[[ DATA LISTING, beginning ]]
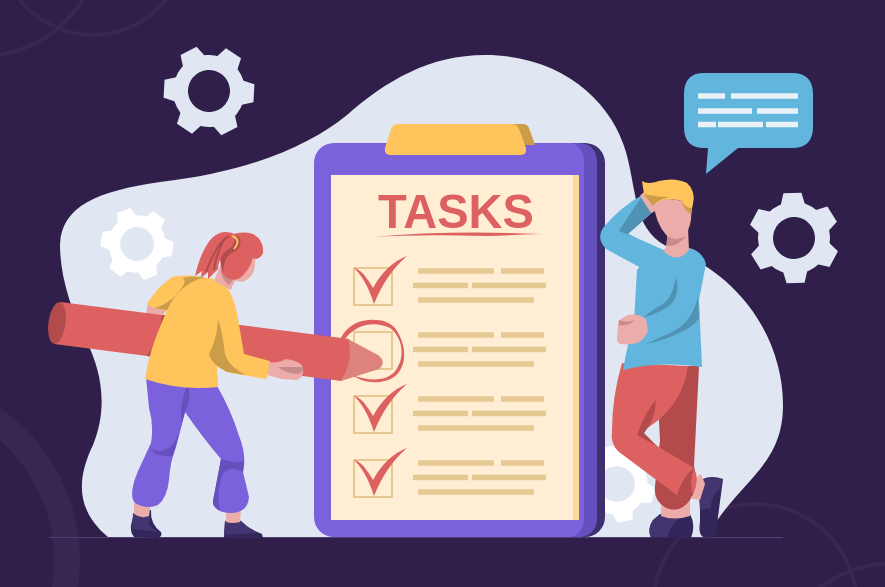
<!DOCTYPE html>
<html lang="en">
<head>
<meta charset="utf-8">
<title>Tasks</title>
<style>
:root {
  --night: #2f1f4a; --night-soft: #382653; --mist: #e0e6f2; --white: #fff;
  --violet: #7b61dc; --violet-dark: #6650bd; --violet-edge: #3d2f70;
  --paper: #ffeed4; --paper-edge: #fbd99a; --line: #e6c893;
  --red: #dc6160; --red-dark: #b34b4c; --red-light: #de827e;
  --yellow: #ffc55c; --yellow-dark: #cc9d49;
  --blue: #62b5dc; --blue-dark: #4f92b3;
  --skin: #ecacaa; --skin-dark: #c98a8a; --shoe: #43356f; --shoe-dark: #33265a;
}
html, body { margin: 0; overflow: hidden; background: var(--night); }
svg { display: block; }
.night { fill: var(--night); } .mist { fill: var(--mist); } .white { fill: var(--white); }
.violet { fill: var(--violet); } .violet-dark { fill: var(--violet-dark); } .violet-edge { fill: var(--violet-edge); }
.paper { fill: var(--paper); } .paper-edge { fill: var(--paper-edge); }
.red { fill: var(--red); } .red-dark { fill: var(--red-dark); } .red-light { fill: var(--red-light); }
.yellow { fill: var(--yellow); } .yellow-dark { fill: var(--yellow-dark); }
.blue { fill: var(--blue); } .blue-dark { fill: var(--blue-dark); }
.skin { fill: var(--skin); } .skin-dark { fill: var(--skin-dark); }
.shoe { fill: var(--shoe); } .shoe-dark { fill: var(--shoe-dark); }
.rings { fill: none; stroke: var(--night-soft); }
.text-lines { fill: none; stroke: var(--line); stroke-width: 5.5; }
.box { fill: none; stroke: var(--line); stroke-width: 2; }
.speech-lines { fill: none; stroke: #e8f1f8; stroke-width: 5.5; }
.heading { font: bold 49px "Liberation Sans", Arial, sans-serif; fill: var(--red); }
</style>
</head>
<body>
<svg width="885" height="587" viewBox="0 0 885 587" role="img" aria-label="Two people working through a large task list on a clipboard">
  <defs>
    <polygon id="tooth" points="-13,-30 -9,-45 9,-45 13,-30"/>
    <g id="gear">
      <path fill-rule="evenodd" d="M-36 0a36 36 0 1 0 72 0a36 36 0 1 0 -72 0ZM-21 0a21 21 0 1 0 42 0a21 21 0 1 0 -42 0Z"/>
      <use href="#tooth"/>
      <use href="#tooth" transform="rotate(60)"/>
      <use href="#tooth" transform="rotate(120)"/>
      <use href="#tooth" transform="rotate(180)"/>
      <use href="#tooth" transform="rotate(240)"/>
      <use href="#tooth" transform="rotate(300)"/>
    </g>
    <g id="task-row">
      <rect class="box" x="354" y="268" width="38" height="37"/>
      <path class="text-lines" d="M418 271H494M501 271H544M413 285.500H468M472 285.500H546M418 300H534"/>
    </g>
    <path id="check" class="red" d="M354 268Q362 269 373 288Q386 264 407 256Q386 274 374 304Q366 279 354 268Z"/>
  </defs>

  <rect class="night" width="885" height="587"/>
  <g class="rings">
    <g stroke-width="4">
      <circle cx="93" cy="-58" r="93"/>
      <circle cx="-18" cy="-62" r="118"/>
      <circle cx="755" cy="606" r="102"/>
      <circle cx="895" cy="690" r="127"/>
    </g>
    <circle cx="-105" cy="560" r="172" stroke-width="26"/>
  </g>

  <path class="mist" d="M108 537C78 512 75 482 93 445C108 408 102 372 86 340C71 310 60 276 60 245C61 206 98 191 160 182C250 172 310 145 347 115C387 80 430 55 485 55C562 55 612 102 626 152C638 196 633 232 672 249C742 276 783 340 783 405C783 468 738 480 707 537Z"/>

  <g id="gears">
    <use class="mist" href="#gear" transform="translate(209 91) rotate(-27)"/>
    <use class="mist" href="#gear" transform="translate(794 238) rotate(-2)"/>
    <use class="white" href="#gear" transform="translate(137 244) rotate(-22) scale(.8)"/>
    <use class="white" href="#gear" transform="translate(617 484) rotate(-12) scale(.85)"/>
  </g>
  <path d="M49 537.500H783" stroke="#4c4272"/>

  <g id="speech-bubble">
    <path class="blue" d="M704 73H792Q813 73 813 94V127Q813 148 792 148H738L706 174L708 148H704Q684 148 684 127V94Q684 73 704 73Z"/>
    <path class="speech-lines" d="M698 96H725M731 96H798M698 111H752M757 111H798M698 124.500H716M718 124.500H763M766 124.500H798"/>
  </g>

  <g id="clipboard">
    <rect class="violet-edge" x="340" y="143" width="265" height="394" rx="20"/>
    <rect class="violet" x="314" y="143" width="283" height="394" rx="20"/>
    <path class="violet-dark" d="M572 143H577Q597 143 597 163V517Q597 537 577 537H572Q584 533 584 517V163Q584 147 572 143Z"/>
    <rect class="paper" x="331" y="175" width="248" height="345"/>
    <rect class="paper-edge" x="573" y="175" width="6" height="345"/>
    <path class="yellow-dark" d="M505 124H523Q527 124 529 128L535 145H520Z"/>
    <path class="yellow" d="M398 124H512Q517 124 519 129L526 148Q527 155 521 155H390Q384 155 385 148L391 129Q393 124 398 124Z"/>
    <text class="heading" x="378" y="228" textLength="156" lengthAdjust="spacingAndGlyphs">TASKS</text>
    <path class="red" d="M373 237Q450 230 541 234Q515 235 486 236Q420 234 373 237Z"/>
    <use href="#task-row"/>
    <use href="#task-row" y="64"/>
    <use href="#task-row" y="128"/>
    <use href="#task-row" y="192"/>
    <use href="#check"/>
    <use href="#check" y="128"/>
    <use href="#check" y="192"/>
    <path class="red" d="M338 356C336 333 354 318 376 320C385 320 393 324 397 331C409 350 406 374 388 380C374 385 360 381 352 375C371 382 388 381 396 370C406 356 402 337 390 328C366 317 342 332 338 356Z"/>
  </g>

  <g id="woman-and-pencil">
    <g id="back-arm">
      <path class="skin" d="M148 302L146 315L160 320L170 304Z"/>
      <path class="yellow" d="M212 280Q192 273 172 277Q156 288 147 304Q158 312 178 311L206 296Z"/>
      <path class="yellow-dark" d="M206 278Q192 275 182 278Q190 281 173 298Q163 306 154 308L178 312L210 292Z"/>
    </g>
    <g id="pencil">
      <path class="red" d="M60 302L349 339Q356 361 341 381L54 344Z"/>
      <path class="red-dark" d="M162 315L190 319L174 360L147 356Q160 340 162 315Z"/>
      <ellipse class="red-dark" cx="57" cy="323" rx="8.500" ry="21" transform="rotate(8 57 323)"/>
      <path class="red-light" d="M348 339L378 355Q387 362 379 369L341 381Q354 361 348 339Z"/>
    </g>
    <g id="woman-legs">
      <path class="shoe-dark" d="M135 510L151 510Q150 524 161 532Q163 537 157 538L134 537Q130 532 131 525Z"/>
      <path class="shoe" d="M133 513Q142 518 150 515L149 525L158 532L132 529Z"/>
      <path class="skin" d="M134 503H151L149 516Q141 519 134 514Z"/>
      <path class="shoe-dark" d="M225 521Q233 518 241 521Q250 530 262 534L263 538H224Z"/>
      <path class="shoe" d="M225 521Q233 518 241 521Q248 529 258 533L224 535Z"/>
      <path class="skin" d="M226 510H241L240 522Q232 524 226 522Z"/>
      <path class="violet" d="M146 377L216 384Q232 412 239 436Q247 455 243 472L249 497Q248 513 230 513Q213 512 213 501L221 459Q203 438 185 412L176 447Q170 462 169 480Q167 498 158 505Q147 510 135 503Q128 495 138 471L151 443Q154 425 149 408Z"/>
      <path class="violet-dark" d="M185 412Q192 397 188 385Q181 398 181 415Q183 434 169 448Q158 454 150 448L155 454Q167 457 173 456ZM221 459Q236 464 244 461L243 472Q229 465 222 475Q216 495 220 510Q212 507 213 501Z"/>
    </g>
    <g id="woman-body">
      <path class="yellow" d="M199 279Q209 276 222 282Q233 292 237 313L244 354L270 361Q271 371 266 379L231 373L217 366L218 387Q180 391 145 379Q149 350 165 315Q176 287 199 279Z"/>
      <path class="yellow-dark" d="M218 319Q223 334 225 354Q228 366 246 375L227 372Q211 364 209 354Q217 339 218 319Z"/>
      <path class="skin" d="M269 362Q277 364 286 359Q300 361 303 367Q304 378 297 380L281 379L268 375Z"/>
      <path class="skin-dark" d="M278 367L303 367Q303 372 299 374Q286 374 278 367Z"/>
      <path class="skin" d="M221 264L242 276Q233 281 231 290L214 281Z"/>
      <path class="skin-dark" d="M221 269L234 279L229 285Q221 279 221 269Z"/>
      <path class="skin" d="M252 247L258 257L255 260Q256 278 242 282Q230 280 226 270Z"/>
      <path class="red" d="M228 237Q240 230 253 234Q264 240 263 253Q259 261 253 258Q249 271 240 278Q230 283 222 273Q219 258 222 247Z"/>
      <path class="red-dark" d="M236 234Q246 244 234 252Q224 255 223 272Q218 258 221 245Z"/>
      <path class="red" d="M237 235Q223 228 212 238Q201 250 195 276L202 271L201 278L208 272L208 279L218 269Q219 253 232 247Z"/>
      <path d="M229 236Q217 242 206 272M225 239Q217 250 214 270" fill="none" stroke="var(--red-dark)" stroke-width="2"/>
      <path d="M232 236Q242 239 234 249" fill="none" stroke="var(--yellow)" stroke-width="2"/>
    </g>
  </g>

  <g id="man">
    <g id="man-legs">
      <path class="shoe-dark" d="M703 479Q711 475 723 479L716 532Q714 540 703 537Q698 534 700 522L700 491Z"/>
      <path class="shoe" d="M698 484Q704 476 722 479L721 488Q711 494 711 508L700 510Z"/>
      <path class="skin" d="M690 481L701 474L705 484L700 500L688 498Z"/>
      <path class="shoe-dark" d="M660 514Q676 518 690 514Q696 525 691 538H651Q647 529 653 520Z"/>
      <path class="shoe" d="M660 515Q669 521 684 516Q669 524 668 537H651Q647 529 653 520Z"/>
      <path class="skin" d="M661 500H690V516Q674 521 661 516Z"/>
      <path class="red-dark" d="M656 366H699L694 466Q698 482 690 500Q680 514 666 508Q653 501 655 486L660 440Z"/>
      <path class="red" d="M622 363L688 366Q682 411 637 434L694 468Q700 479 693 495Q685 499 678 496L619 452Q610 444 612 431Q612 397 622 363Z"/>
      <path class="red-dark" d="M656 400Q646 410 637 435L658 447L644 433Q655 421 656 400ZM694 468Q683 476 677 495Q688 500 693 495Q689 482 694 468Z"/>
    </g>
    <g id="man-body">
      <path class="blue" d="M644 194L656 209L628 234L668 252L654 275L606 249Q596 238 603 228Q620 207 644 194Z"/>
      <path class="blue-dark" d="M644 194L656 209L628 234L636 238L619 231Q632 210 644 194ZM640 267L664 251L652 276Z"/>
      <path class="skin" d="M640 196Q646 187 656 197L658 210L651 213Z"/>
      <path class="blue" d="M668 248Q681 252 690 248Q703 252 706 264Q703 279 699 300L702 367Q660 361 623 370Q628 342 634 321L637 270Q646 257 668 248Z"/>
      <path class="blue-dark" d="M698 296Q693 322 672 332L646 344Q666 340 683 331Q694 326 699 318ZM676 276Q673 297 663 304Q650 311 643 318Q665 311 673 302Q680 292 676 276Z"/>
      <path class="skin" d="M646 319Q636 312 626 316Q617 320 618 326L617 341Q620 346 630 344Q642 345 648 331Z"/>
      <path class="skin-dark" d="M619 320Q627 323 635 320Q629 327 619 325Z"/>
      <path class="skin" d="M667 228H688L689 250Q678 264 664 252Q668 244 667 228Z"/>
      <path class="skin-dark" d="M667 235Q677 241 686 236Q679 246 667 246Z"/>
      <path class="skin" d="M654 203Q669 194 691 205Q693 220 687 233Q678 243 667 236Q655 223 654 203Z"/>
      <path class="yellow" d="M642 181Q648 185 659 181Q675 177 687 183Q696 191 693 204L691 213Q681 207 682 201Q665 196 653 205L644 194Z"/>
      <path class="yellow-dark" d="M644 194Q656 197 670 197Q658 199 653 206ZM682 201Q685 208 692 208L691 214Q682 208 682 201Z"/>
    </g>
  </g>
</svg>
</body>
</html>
[[ DATA LISTING, end ]]
WHAT NEEDS TO BE DONE → Take every line from the data above that holds "soft" and copy it out.

ANSWER BOX →
  --night: #2f1f4a; --night-soft: #382653; --mist: #e0e6f2; --white: #fff;
.rings { fill: none; stroke: var(--night-soft); }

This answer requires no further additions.